If you’re either Disney obsessed, big on following the job market, or just on Facebook or Twitter all the time, chances are that you’ve heard about the layoffs already.
For those of you who have managed to escape the constant onslaught of posts and outrage about the issue, here is a recap:
- Recently, it came out that in 2014, Disney laid off 250 tech workers, who were then required to train their replacements from India before either being offered another job within the company (which they had to apply for), or simply leaving after the 90 days and accepting their full severance for the position.
- Not only has one senator called an investigation into Disney for this move (which, although unsavoury is also completely legal), but a massive online mob of people have begun crying fowl and Disney has received a lot of flack for this decision.
- People are outraged that an American company would do such a thing, and are calling for the immediate boycotting of everything Disney, and/or bemoaning about how Disney has broken their hearts by becoming so callous.
- The issue has been hugely sensationalized (as always) online with people angry and upset over the hundreds of affected employees, and how unloyal they have been to their entire employee group (note: in the US alone there are well over 30,000 jobs for workers at Disney, the laid off amount is 250).
As a member of several Disney Facebook groups, an outraged post is shared about this at least once every couple of hours. There is valid reason to be upset that the positions are being outsourced, but quite frankly, people are beating a dead horse here.
For starters, as much as it sucks, this is not something that is limited to Disney. Hundreds of companies across North America are either outsourcing their positions to save on the bottom line costs, or are simply packing up and moving to countries like Mexico, India and China. In most of these instances, we’re talking entire factories and companies of workers – not just a couple hundred, but some are up to the thousand employee mark. Most of them, management included, are expected to train their replacements and finish out their term if they wish to receive their full severance pay.
“But that IS really bad and needs to be talked about” some would say, and those people are right.
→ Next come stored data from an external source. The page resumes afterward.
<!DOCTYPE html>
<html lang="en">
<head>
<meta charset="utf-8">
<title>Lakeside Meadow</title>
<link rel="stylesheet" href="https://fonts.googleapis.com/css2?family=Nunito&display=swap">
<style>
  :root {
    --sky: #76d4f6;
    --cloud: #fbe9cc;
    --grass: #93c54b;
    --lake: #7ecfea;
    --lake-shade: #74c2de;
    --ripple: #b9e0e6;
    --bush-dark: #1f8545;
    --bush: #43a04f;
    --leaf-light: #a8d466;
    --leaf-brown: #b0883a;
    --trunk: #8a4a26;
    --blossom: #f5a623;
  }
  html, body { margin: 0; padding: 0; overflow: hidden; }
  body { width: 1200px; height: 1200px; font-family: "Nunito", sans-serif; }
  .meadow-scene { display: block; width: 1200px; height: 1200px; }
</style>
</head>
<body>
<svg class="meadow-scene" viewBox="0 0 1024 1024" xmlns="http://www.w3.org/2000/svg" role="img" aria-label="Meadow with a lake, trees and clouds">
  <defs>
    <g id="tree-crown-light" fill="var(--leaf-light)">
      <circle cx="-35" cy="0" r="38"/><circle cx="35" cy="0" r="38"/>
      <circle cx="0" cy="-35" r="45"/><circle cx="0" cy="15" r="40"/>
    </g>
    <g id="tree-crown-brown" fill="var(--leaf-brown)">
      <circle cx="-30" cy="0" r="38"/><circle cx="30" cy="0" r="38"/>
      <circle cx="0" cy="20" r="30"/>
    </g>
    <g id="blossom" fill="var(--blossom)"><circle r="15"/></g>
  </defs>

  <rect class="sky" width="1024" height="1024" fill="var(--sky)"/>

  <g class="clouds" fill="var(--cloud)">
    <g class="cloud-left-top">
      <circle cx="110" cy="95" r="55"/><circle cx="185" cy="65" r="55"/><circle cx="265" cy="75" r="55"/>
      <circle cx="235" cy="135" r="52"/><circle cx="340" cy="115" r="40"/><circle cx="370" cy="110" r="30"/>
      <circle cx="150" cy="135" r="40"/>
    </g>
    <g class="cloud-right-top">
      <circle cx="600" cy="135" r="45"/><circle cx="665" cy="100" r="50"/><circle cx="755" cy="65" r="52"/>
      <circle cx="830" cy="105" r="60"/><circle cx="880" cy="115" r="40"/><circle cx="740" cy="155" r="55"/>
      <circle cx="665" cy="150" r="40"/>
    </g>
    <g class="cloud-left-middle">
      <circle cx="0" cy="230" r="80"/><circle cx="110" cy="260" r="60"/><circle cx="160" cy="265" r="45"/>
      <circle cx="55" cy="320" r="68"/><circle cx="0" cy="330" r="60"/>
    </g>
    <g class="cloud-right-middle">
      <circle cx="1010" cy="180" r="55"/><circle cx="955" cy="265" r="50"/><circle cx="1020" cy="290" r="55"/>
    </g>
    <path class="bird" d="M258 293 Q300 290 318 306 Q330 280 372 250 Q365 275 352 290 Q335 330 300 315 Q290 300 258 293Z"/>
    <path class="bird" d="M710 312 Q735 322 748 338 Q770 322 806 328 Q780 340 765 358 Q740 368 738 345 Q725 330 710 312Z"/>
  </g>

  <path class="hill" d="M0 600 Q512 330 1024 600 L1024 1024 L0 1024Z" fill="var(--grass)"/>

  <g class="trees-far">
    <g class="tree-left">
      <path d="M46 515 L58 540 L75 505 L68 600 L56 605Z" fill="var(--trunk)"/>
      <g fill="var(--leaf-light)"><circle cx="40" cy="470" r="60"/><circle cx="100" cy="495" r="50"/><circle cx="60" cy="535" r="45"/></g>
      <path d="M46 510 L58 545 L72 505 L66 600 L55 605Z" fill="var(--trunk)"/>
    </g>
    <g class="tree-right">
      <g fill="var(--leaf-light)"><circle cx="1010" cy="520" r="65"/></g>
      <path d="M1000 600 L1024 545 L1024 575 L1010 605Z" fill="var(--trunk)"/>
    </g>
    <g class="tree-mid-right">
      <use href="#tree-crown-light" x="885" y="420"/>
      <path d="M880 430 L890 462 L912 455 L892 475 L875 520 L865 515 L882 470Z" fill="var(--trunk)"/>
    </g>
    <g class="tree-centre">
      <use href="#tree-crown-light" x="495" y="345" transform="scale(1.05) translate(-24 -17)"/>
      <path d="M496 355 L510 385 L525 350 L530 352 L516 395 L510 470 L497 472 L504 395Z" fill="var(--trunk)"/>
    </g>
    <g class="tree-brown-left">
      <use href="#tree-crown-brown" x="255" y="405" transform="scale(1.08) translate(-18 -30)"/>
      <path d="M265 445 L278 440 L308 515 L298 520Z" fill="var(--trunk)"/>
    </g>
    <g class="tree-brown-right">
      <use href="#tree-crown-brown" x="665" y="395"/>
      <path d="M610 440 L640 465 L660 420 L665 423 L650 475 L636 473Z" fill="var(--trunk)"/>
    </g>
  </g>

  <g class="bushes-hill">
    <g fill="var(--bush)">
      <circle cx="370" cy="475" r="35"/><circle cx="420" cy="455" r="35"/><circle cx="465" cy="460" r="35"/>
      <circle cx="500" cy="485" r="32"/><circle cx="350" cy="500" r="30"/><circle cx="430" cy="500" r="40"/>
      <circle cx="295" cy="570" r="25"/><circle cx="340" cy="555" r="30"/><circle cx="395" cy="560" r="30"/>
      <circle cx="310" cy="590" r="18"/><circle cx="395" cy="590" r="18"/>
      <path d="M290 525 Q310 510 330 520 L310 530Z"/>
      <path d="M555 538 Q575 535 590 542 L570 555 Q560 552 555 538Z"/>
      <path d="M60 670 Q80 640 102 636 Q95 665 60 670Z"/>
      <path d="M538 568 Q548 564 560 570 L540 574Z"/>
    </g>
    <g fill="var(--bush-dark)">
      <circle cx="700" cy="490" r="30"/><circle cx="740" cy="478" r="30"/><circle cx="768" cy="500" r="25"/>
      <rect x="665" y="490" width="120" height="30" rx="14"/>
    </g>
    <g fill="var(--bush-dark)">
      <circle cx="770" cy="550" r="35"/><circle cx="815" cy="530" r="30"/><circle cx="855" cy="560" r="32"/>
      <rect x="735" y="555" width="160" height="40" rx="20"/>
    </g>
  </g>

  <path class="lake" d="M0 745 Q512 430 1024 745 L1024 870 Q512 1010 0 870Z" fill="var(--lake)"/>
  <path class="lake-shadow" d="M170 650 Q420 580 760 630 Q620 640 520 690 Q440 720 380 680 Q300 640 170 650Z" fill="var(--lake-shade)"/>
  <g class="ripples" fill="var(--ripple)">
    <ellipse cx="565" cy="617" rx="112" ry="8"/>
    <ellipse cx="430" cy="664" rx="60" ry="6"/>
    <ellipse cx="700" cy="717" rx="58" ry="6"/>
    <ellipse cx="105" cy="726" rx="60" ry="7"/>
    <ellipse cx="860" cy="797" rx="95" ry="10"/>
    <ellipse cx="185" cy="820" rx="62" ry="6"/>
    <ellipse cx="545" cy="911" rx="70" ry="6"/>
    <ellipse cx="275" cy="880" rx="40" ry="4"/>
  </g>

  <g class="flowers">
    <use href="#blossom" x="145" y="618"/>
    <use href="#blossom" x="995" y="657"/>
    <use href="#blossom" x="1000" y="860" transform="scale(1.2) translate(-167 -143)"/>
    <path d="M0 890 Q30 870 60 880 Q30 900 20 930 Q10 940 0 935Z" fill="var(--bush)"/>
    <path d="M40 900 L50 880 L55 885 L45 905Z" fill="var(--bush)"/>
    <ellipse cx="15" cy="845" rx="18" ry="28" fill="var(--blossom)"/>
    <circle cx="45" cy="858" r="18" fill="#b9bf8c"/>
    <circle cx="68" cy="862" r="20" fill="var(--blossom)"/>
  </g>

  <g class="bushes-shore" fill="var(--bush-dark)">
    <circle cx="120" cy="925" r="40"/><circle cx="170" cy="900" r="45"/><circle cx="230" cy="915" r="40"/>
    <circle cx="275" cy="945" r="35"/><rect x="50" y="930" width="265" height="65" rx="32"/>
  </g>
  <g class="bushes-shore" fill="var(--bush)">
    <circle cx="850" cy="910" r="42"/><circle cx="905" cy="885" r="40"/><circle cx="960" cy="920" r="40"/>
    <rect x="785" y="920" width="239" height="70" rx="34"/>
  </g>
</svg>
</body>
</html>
But here is the problem: the conversation is not moving to the increased legality for companies to do this and the increased number of companies jumping on this proverbial bandwagon that is robbing North Americans of decent, steady wage jobs. If it were, I would be all for this conversation. What it has done, is turned into a backlash for Disney alone, with many people acting as if this is the first time something has ever happened.
In one conversation online, someone actually told me ‘Disney is more relevant than the others, that’s why we’re still talking about it.’ If 250 Disney employees, in a company that provides more jobs in America alone than the population of my hometown, are more relevant than the thousands of employees being displaced across the continent each month, I seriously fear not just for our economy, but for people who are being told that they are irrelevant because they didn’t work for one of the world’s biggest companies.
Another told me that the fact that several employees have come forward and said they were disgruntled and displeased with the way things went down means this is more relevant than the other layoffs happening around the continent. In about 90% (or higher) of the layoffs I’ve heard about, whether it was for outsourcing, restructuring, or simply an easy way to ‘fire’ somebody they didn’t like who was doing nothing wrong according to the labour laws, the employees tend to not only be displeased about the way things went down, but remain disgruntled about it as well. The only thing that made these employees more important was once again, that Disney was attached to the company name.
I’ve witnessed more and more people flipping out and cancelling their vacations, crying BOYCOTT Disney, and in the same breath, continuing to use Mobile, Internet and TV companies who have been doing the same thing with their IT and customer service departments for years. They cry out about the injustices, all the while continuing to shop at clothing companies that have outsourced their worker lines to countries where they can charge 5 cents an hour to a foreigner to make their clothes, or buy technology from companies whose factories have uprooted to Mexico for cheaper costs to produce them.
There’s a huge part of me that would love to stand here and cheer going ‘THE CONVERSATION IS FINALLY STARTING’, but as anyone who has monitored trends on social media knows, this is simply the next bandwagon ‘slacktivism’ cause for people to jump onto and feel better about themselves because they’re not supporting such ‘blatant disregard for the American people’.
There was a time where I believed that simply having the conversation would lead to the next conversation, but cause after cause, outrage after outrage online has proven one big thing: people really don’t care, and they don’t care about making sure that conversation continues. Look at KONY 2012, the Ukranian War, the missing girls from Nigeria – pretty much anything that has graced our online world and incited outrage. Once it’s been beaten to death, it disappears, and the roots of the issues are ignored as if that was the only part of the issue that was relevant or important.
I’m all for getting outraged and wanting things to change, but don’t jump on the bandwagon. If you’re going to get outraged, get outraged at the overall situation, get outraged about the fact that Disney is only one of thousands of companies doing this same thing, and fight for change in all areas. But if you’re going to scream ‘BOYCOTT’ and pretend like Disney is the devil, at least follow through and find out who else is doing the same. Follow through and stop shopping or receiving services from every company doing the same. Otherwise, I’m sorry to be the one to tell you this, but your lack of credibility will be shining through like a bright, flashy beacon.